─── Record extracts

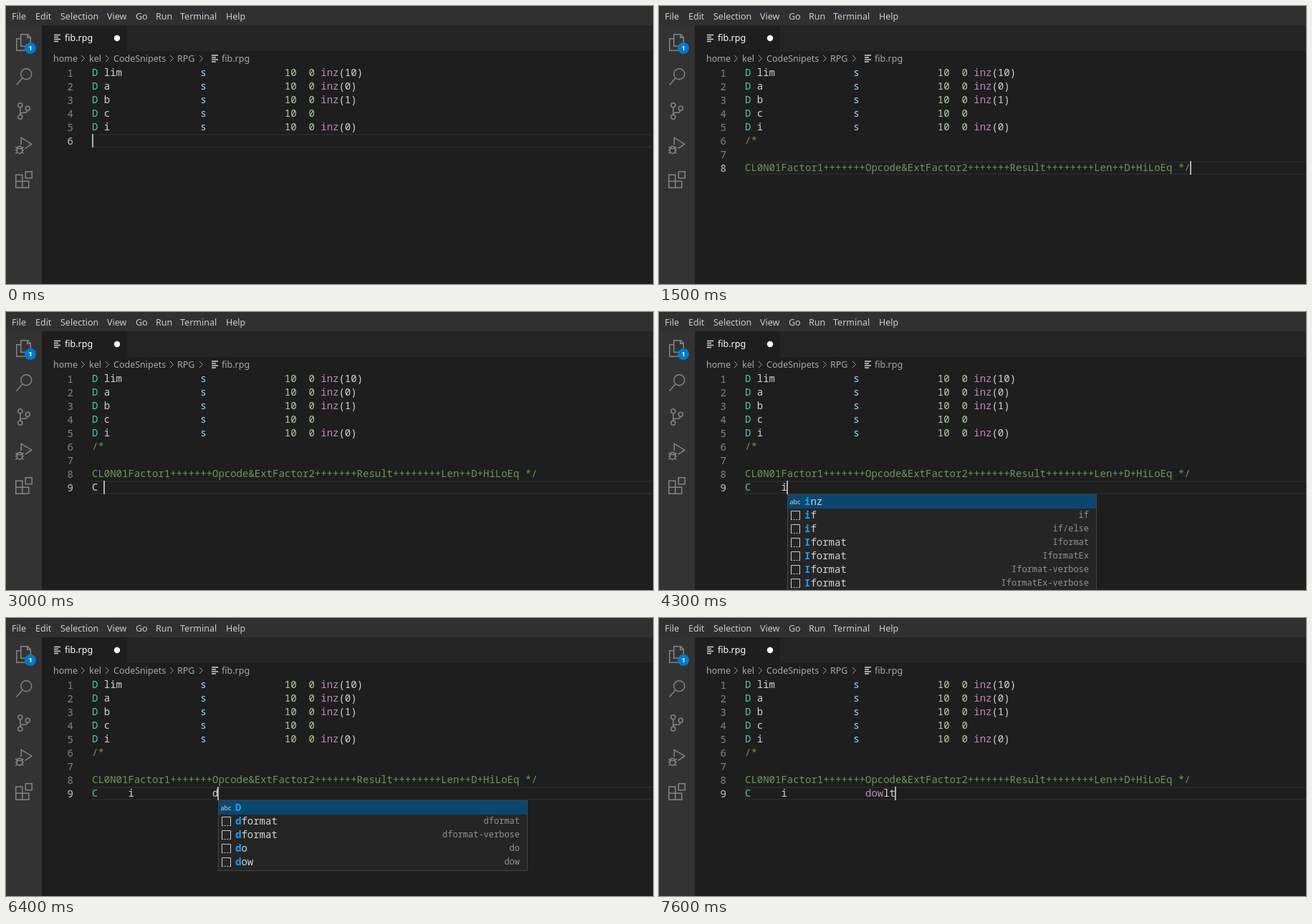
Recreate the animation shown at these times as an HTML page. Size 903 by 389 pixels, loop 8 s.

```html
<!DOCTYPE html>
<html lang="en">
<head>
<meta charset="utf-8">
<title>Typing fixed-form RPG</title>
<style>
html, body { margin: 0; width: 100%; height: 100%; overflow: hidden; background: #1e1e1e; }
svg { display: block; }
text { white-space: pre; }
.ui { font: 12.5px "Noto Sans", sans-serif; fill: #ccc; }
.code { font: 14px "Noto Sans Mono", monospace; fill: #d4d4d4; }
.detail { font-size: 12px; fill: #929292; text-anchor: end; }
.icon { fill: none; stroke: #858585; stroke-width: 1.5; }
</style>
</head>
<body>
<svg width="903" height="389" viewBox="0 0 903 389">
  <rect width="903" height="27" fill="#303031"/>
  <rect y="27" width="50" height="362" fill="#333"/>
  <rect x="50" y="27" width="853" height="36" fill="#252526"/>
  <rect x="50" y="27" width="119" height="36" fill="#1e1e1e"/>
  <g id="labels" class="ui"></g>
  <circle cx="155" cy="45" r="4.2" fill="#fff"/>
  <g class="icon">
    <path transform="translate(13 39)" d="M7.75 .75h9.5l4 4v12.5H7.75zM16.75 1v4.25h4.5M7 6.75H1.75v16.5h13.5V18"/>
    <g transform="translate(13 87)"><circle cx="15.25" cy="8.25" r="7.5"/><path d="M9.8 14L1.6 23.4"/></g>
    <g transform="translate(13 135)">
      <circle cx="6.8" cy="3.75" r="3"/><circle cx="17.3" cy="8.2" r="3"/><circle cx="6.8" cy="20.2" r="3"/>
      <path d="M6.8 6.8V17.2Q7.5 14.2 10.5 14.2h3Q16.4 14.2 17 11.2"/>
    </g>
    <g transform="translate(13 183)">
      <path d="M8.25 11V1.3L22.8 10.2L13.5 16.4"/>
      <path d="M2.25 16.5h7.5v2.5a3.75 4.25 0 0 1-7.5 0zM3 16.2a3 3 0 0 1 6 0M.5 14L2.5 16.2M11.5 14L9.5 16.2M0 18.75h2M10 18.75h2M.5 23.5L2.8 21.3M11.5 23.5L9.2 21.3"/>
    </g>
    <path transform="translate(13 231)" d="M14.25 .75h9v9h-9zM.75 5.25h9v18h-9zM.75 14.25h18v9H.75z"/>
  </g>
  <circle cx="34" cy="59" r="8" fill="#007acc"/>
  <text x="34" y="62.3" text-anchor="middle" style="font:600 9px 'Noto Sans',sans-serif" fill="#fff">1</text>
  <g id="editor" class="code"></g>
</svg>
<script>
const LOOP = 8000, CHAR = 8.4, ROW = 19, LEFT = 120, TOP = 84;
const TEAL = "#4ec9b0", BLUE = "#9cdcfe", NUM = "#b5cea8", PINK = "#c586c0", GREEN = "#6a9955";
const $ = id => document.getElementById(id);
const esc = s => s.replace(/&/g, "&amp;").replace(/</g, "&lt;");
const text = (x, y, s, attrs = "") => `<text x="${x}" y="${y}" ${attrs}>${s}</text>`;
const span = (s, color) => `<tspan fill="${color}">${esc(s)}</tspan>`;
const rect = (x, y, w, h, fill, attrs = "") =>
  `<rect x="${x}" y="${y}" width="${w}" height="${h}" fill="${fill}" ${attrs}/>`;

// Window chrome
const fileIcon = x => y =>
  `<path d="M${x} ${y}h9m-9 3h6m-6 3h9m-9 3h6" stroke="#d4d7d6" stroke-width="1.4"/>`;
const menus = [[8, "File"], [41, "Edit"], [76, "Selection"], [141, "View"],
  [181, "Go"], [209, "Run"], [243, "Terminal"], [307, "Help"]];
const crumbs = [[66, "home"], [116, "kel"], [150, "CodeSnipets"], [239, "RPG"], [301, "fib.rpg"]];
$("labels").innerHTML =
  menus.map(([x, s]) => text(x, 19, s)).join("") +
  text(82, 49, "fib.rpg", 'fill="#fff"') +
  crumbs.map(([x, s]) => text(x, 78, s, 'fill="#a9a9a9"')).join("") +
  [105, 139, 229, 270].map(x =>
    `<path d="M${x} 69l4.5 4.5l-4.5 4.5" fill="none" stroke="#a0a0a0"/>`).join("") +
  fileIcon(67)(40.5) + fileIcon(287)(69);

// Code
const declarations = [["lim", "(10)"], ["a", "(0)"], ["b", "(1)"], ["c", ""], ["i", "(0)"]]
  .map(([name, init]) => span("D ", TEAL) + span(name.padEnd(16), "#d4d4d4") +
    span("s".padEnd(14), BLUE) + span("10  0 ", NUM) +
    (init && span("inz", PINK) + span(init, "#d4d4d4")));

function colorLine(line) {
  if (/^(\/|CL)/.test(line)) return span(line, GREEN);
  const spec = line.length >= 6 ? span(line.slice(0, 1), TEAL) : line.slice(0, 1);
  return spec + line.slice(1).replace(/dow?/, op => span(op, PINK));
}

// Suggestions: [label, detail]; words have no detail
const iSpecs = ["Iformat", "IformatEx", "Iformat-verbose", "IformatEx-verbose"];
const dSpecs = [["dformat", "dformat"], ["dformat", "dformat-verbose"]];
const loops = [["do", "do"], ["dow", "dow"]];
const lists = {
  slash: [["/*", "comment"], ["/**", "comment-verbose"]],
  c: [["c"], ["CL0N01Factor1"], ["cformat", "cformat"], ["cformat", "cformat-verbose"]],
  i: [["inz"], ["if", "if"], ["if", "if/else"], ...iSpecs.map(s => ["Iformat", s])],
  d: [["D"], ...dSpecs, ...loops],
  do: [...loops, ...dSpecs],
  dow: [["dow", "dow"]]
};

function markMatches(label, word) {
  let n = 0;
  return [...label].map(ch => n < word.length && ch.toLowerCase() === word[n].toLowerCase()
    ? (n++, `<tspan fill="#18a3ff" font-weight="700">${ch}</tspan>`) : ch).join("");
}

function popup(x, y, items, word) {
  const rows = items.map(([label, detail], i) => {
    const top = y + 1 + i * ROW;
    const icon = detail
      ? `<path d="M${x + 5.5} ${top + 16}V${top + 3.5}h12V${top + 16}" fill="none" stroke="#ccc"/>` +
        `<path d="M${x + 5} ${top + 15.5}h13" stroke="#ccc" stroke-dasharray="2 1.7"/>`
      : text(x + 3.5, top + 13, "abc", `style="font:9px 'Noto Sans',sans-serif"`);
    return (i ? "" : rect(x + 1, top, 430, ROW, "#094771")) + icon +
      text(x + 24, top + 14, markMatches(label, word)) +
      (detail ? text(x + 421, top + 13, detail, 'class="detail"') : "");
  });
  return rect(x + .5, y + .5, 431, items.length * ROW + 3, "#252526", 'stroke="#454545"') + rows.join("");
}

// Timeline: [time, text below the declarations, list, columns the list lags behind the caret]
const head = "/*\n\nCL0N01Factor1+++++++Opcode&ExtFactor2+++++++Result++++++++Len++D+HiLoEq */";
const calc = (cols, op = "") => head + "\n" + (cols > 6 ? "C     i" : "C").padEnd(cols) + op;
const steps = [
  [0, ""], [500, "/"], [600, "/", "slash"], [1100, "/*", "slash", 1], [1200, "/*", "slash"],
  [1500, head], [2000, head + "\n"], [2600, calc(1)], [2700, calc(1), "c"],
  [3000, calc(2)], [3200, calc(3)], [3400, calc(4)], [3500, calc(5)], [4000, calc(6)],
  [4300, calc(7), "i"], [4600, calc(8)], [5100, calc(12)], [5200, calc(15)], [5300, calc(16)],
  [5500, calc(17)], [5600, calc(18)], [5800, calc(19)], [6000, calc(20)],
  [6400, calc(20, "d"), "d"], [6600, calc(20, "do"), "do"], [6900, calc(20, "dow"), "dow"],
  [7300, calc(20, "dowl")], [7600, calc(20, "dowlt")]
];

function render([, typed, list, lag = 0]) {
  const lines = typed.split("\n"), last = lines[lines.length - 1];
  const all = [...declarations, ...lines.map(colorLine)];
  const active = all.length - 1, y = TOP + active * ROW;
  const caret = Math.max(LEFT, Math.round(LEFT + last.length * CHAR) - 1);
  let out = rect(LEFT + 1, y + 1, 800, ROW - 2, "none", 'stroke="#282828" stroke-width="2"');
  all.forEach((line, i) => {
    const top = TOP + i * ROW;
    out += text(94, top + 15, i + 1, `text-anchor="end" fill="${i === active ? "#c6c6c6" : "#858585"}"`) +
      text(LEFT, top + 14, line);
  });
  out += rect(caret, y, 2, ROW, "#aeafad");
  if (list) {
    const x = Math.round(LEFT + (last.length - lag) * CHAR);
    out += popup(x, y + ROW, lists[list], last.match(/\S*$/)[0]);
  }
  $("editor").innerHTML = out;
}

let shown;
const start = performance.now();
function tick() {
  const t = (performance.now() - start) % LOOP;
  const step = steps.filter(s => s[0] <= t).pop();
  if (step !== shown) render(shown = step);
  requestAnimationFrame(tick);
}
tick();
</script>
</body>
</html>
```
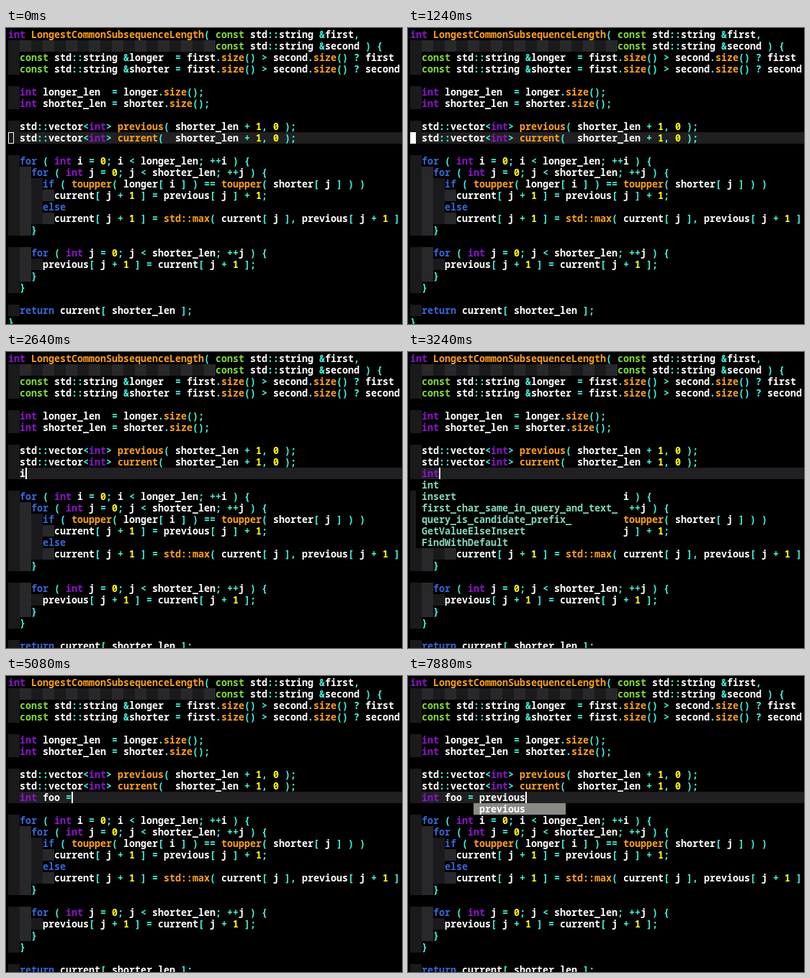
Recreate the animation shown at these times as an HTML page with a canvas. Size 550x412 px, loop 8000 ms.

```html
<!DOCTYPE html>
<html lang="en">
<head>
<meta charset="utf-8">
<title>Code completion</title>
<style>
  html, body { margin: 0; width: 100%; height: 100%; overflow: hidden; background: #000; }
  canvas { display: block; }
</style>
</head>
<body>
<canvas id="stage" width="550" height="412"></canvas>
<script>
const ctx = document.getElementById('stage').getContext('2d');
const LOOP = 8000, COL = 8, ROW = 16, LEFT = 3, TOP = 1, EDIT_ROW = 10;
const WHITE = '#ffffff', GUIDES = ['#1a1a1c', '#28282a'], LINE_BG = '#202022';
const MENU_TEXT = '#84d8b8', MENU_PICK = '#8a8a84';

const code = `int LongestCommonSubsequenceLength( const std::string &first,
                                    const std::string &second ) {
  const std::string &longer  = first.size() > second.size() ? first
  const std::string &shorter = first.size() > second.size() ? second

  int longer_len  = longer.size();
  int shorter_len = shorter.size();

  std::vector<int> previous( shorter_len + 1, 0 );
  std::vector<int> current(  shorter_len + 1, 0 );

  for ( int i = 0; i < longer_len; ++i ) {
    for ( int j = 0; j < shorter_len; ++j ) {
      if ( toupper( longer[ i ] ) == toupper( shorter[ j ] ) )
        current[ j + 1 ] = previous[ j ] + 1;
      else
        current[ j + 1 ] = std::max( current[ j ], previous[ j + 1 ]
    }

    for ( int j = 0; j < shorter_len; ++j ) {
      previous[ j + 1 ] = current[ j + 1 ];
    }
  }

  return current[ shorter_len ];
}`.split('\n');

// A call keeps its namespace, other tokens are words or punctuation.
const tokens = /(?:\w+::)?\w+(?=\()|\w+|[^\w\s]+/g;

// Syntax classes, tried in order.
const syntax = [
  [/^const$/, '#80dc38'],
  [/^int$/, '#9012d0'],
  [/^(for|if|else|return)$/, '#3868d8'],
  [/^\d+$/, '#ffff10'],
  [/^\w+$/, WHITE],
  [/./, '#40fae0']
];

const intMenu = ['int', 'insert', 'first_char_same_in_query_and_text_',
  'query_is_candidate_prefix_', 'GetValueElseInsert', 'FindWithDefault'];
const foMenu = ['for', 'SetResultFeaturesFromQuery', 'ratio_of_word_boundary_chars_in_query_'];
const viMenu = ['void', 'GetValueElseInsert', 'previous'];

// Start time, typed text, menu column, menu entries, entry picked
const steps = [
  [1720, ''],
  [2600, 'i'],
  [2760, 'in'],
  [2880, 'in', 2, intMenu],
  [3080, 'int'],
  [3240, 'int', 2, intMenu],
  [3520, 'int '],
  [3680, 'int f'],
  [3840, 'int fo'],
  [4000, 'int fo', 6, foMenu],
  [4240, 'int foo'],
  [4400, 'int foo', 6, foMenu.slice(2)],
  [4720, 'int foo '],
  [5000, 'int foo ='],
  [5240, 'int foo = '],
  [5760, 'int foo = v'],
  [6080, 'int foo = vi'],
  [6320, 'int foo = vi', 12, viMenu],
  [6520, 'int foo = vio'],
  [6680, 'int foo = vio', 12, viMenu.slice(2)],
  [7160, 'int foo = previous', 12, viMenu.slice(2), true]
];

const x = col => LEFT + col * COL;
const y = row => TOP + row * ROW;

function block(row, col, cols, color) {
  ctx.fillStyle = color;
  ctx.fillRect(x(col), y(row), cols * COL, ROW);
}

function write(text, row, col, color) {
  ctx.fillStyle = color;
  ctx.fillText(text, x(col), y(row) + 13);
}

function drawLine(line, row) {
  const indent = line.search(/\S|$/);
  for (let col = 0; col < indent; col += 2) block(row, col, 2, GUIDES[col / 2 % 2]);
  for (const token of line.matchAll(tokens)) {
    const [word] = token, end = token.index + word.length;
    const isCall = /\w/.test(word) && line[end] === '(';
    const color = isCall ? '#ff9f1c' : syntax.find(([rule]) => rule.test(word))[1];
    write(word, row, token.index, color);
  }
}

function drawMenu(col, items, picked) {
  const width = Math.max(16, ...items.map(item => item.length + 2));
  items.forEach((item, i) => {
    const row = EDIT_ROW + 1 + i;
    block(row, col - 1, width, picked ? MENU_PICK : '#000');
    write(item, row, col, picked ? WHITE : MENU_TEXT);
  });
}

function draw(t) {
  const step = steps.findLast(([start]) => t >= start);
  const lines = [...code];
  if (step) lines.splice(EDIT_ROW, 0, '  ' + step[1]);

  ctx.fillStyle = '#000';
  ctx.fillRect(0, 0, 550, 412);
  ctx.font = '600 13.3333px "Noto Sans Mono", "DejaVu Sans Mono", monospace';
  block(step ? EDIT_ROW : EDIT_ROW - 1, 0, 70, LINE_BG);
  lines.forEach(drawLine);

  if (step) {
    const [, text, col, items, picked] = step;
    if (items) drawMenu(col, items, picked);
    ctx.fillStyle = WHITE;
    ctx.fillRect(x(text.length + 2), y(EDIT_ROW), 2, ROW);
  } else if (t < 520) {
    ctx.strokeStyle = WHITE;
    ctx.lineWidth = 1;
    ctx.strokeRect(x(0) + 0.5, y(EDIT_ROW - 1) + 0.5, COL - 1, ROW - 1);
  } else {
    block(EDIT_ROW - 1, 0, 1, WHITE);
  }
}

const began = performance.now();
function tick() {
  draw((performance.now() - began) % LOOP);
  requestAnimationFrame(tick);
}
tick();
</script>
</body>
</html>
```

──────

• _Required action_: Tally the lines in the records above that contain the word "height", and give only that number.

• _Written response_: 9